Many people are not in a similar situation. I don’t have a major comment on the recent British vote aside from the fact that in a democracy with one person (adult) one vote the outcomes are not always going to be congenial to elites. I’d rather not be reductive, but, if people in large numbers are behaving in a manner that you perceive to be nihilistic, it may have something to do with your lack of comprehension about their values or prospects. The elites over the past ten years do seem to be engaging in a full throttle game of economic (neoliberal and pro-corporate) and cultural capture of the nation-state. This has triggered populism of the Left and Right. In popular democracies that means that the elites can sometimes lose, because non-elites believe they have nothing to lose.
Obviously I have not been able to sit down and write a long treatment of Iosif Lazaridis’ magisterial The genetic structure of the world’s first farmers. Greg Cochran has some comment, while the comment threads of Eurogenes are often informative. I would recommend that you read the supplementary document first. It’s basically a small book.
A few quick comments though. David Reich has stated that all of the world’s major populations are the products of relatively recent admixtures (i.e., the last 10,000 years after the Ice Age). In Lazaridis’ et al. the authors suggest that West Eurasian populations can be thought of as a mix of four root populations which flourished ~10,000 years ago. But I’d like to add that two of the four, the farmer populations, are themselves admixtures between two very distinct streams. A step backward and you have three root populations: Basal Eurasians, Ancient North Eurasians, and a variegated “West Hunter-Gatherer” set of groups. We have ancient genomes for the last two groups in a relatively unadmixed form, but not the first.
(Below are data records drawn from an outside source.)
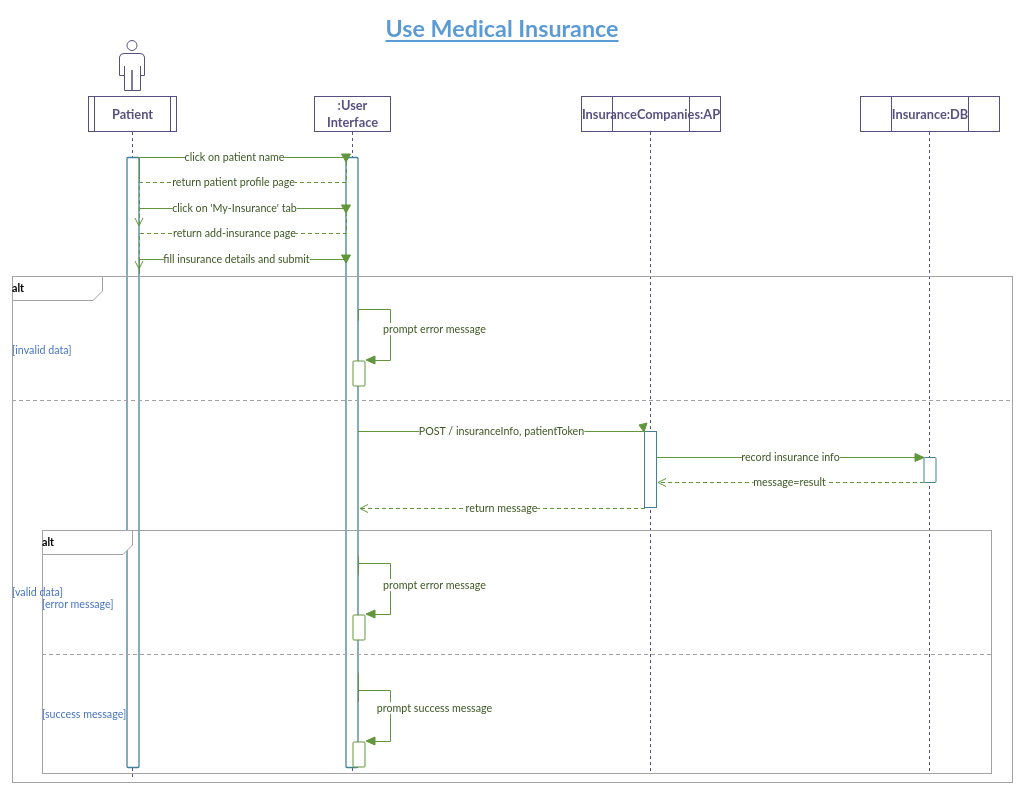
<!DOCTYPE html>
<html lang="en">
<head>
<meta charset="utf-8">
<title>Use Medical Insurance</title>
<style>
:root {
  --paper: #ffffff;
  --title: #5b9bd5;
  --participant: #584f80;
  --activation: #43819a;
  --message: #62963c;
  --message-text: #3b5723;
  --frame: #a3a3a3;
  --guard: #4472c4;
}
* { box-sizing: border-box; margin: 0; }
body { width: 1025px; height: 796px; overflow: hidden; background: var(--paper); }
.diagram {
  position: relative; width: 1025px; height: 796px; overflow: hidden;
  background: var(--paper);
  font: 10.7px/12px Lato, "Open Sans", sans-serif;
}
h1 {
  position: absolute; left: 0; top: 14px; width: 1004px;
  color: var(--title); font-size: 23.3px; line-height: 28px; font-weight: 700;
  text-align: center; text-decoration: underline;
  text-decoration-thickness: 2px; text-underline-offset: 3px;
  text-decoration-skip-ink: none;
}
.lines { position: absolute; left: 0; top: 0; fill: none; stroke-width: 1; }
.actor, .lifelines { stroke: var(--participant); }
.lifelines { stroke-dasharray: 3 3; }
.activations { stroke: var(--activation); fill: var(--paper); }
.frames { stroke: var(--frame); }
.tab { fill: var(--paper); }
.divider { stroke-dasharray: 4 3; }
.messages { stroke: var(--message); }
.reply { stroke-dasharray: 4 3; }
.head { fill: var(--message); }
.self-box { fill: var(--paper); }

.participant {
  position: absolute; top: 96px; height: 36px;
  left: calc(var(--x) * 1px); width: calc(var(--w) * 1px);
  display: flex; align-items: center; justify-content: center;
  border: 1px solid var(--participant); background: var(--paper);
  color: var(--participant); font-size: 12.8px; line-height: 17px; font-weight: 700;
  text-align: center; white-space: nowrap; overflow: hidden;
}
.bars::before {
  content: ""; position: absolute; top: 0; bottom: 0;
  left: calc(var(--bar) * 1px); right: calc(var(--bar) * 1px);
  border: solid var(--participant); border-width: 0 1px;
}
.open { overflow: visible; }
.label, .guard, .operator {
  position: absolute; left: calc(var(--x) * 1px); top: calc(var(--y) * 1px);
  white-space: nowrap;
}
.label { transform: translate(-50%, -50%); background: var(--paper); color: var(--message-text); }
.guard { transform: translateY(-50%); color: var(--guard); }
.operator { transform: translateY(-50%); color: #000; font-weight: 700; }
</style>
</head>
<body>
<main class="diagram">
  <h1>Use Medical Insurance</h1>

  <svg class="lines" width="1025" height="796" viewBox="0 0 1025 796" aria-hidden="true">
    <defs>
      <path id="head-down" d="M-4.5 -3H4.5L0 5Z"/>
      <path id="head-left" d="M0 0L9 -4V4Z"/>
      <path id="open-down" d="M-4 -8L0 0L4 -8"/>
      <path id="open-left" d="M8 -4L0 0L8 4"/>
    </defs>

    <g class="actor">
      <circle cx="132" cy="45.5" r="5"/>
      <path d="M124.5 66V90.5H140.5V66M124.5 75.5H119.5V57Q120 53.5 124 53.5H140Q144 53.5 144.5 57V75.5H140.5"/>
      <path d="M132 70V90" stroke-width="1.5"/>
    </g>

    <g class="lifelines">
      <path d="M132.5 132V777"/>
      <path d="M352.5 132V771"/>
      <path d="M650.5 132V771"/>
      <path d="M929.5 132V771"/>
    </g>

    <g class="activations">
      <rect x="127" y="157.5" width="12" height="610" rx="1" stroke-width="1.3"/>
      <rect x="346" y="157.5" width="12" height="610" rx="1" stroke-width="1.3"/>
      <rect x="644.5" y="431.5" width="12" height="76"/>
      <rect x="924" y="457.5" width="12" height="25" rx="1"/>
    </g>

    <g class="frames">
      <rect x="12.5" y="276.5" width="1000" height="506"/>
      <path class="tab" d="M12.5 276.5H102.5V291L93 300.5H12.5Z"/>
      <path class="divider" d="M12 400.5H1012"/>
      <rect x="42.5" y="530.5" width="949" height="243"/>
      <path class="tab" d="M42.5 530.5H132.5V545L123 554.5H42.5Z"/>
      <path class="divider" d="M42 654.5H991"/>
    </g>

    <g class="messages">
      <path d="M139.5 182V157.5H346"/>
      <path class="reply" d="M346.5 162V182.5H139.5V224"/>
      <path d="M139 208.5H346"/>
      <path class="reply" d="M346.5 212V233.5H139.5V267"/>
      <path d="M139 259.5H346"/>
      <path d="M139.5 259V274"/>
      <use href="#open-down" x="139" y="226"/>
      <use href="#open-down" x="139" y="269"/>
      <g class="head">
        <use href="#head-down" x="346" y="157"/>
        <use href="#head-down" x="346" y="208"/>
        <use href="#head-down" x="346" y="258"/>
      </g>

      <g id="self-message">
        <path d="M358.5 321V309.5H390.5V360.5H374"/>
        <use class="head" href="#head-left" x="366" y="360"/>
        <rect class="self-box" x="353" y="361" width="12" height="25" rx="1"/>
      </g>
      <use href="#self-message" y="254"/>
      <use href="#self-message" y="381"/>
      <path d="M358.5 556V564M358.5 673V691"/>

      <path d="M358 431.5H644"/>
      <path class="head" d="M639 425L647 423L644 432Z"/>
      <path d="M657 457.5H916"/>
      <path class="head" d="M924 457.5L915 453.5V461.5Z"/>
      <path class="reply" d="M924 482.5H659"/>
      <use href="#open-left" x="658" y="482.5"/>
      <path class="reply" d="M645 508.5H361"/>
      <use href="#open-left" x="360" y="508.5"/>
    </g>
  </svg>

  <div class="participant bars" style="--x:88;--w:89;--bar:5">Patient</div>
  <div class="participant" style="--x:314;--w:77">:User<br>Interface</div>
  <div class="participant bars open" style="--x:581;--w:140;--bar:30">InsuranceCompanies:AP</div>
  <div class="participant bars" style="--x:860;--w:140;--bar:30">Insurance:DB</div>

  <span class="label" style="--x:234.5;--y:157">click on patient name</span>
  <span class="label" style="--x:233.5;--y:182">return patient profile page</span>
  <span class="label" style="--x:234.5;--y:208">click on 'My-Insurance' tab</span>
  <span class="label" style="--x:234.5;--y:233">return add-insurance page</span>
  <span class="label" style="--x:236.5;--y:259">fill insurance details and submit</span>

  <span class="operator" style="--x:12;--y:288">alt</span>
  <span class="guard" style="--x:12;--y:350">[invalid data]</span>
  <span class="label" style="--x:434.5;--y:329">prompt error message</span>

  <span class="label" style="--x:501.5;--y:431">POST / insuranceInfo, patientToken</span>
  <span class="label" style="--x:790.5;--y:457">record insurance info</span>
  <span class="label" style="--x:789.5;--y:482">message=result</span>
  <span class="label" style="--x:501.5;--y:508">return message</span>
  <span class="guard" style="--x:12;--y:592">[valid data]</span>

  <span class="operator" style="--x:42;--y:542">alt</span>
  <span class="guard" style="--x:42;--y:604">[error message]</span>
  <span class="label" style="--x:434.5;--y:585">prompt error message</span>
  <span class="guard" style="--x:42;--y:714">[success message]</span>
  <span class="label" style="--x:434.5;--y:708">prompt success message</span>
</main>
</body>
</html>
Also, 2007 PNAS paper Genetic evidence for a second domestication of barley (Hordeum vulgare) east of the Fertile Crescent: “We use differences in haplotype frequency among geographic regions at multiple loci to infer at least two domestications of barley; one within the Fertile Crescent and a second 1,500–3,000 km farther east. The Fertile Crescent domestication contributed the majority of diversity in European and American cultivars, whereas the second domestication contributed most of the diversity in barley from Central Asia to the Far East.” (via Jeff Ross-Ibarra)
One of the things that ancient genomes have taught us is that the past was subject to heroic tumult. Demographic shifts were not like the diffusion of heat through space, but a phase transition. At some point I want to go back to the most ancient oral and textual memories of Holocene man. In particular, the Rig Veda seems likely to have fragments of a world that made us. Any suggestions for good translations? (I have the Griffith one).
Comments have been pretty good recently by the way. Keep it up.
What else is going on?